INSTRUCTIONS FOR THE TASK: Using the records below, copy every line that holds the string "Типа".

Saved entries:
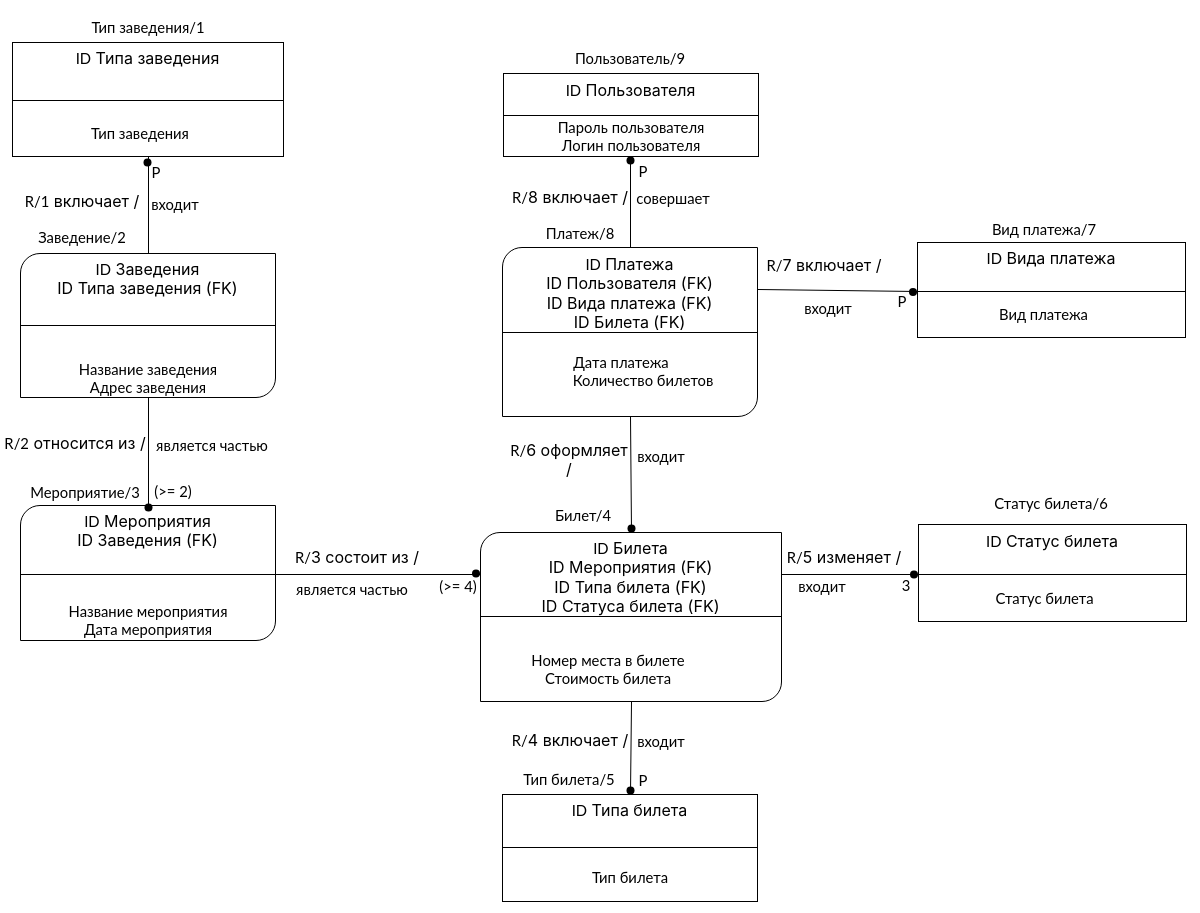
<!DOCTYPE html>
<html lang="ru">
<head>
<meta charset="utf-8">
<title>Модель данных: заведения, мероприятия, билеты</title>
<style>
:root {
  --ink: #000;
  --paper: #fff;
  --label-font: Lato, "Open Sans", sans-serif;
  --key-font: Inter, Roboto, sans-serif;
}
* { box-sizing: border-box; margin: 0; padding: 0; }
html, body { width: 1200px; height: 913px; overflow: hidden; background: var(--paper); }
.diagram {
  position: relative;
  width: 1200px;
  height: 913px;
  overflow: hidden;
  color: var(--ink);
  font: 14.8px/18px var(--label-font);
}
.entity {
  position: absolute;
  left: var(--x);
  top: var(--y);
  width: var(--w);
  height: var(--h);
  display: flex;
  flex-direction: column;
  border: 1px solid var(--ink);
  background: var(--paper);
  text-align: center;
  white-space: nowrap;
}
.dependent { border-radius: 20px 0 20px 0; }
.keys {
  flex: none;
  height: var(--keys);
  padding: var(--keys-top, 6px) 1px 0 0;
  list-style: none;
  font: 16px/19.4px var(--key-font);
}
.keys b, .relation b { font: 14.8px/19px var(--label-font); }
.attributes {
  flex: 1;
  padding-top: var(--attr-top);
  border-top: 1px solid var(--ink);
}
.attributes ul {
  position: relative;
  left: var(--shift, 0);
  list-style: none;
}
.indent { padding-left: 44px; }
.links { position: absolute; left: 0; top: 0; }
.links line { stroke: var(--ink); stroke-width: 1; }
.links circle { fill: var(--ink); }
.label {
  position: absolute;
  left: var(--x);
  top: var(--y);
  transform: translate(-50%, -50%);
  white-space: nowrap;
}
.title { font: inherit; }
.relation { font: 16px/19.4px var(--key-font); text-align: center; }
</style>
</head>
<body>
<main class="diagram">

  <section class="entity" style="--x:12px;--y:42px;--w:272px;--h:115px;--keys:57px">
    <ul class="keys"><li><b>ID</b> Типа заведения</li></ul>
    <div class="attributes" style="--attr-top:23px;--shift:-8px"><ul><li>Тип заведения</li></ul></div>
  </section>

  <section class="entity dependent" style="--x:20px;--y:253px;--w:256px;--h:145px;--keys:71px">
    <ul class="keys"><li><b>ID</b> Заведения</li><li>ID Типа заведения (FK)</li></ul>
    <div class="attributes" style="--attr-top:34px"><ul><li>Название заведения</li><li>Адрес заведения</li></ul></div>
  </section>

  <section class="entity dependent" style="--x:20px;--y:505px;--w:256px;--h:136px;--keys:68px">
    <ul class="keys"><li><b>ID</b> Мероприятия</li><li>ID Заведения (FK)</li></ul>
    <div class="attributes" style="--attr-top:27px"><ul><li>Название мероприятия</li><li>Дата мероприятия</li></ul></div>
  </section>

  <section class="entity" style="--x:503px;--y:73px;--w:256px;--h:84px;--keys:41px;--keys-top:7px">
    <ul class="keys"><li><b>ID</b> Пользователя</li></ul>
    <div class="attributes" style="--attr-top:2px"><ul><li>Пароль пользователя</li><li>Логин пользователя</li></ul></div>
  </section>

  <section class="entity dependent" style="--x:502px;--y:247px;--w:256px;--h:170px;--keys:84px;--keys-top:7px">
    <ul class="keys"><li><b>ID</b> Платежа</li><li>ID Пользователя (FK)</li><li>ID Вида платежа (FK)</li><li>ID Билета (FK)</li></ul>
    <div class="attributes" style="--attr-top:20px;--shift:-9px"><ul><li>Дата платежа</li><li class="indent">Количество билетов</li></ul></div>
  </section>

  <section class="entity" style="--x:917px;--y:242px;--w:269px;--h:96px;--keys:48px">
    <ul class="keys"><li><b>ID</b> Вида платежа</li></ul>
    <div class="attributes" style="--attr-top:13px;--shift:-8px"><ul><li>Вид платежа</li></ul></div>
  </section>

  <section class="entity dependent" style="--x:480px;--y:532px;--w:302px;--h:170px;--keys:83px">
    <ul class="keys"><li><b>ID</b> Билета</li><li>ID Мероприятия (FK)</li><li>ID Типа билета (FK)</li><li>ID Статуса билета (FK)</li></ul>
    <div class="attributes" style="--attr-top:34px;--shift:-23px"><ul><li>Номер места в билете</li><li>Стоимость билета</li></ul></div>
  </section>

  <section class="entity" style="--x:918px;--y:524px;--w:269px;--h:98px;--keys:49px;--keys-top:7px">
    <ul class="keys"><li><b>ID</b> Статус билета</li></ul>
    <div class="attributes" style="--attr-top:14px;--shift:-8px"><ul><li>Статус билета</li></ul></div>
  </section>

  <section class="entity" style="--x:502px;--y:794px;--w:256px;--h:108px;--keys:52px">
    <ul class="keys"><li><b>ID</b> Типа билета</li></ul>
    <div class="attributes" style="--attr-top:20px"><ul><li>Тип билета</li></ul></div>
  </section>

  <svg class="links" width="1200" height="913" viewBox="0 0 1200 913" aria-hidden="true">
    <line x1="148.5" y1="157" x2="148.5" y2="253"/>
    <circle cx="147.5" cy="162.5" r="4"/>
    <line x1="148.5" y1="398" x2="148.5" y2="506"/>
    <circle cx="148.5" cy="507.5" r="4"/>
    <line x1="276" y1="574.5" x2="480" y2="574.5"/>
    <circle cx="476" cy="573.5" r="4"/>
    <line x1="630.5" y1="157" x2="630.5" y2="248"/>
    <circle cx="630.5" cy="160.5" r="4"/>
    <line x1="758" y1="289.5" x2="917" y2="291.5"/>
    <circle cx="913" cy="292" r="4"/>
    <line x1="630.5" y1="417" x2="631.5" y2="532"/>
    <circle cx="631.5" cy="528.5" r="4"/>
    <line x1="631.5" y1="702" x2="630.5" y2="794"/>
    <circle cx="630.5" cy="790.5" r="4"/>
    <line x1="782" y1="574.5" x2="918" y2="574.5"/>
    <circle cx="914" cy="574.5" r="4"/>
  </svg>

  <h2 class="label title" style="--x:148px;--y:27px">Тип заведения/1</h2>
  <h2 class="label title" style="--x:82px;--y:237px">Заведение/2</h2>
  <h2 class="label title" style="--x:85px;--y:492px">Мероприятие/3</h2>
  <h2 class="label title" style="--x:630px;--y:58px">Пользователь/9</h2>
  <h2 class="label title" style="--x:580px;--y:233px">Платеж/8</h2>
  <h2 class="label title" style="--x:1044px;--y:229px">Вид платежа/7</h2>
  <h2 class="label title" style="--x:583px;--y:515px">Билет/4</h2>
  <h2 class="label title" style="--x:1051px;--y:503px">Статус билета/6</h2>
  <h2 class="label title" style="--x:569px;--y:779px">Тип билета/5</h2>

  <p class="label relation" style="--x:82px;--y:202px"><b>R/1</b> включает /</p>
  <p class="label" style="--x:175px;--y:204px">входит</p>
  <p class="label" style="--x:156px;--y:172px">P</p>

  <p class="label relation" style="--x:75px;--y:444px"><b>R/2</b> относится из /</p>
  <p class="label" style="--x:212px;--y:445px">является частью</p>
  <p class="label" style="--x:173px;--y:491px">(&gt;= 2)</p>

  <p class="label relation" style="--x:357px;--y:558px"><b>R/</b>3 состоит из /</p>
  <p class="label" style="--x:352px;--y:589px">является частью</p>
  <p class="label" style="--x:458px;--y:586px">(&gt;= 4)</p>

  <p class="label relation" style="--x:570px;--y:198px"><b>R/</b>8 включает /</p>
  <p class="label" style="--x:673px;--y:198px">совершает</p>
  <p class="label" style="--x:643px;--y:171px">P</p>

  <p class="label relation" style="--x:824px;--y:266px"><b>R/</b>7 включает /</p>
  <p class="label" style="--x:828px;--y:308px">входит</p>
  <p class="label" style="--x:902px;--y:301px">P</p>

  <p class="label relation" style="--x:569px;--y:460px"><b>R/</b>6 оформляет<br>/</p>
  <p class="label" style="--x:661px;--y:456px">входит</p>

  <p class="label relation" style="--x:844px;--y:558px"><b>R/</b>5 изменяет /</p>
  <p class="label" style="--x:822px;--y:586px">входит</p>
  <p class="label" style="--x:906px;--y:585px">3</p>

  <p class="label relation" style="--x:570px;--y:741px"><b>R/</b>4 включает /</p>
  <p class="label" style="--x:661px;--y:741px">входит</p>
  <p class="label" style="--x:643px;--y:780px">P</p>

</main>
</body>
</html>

RESULT FOR THIS TASK:
    <ul class="keys"><li><b>ID</b> Типа заведения</li></ul>
    <ul class="keys"><li><b>ID</b> Заведения</li><li>ID Типа заведения (FK)</li></ul>
    <ul class="keys"><li><b>ID</b> Билета</li><li>ID Мероприятия (FK)</li><li>ID Типа билета (FK)</li><li>ID Статуса билета (FK)</li></ul>
    <ul class="keys"><li><b>ID</b> Типа билета</li></ul>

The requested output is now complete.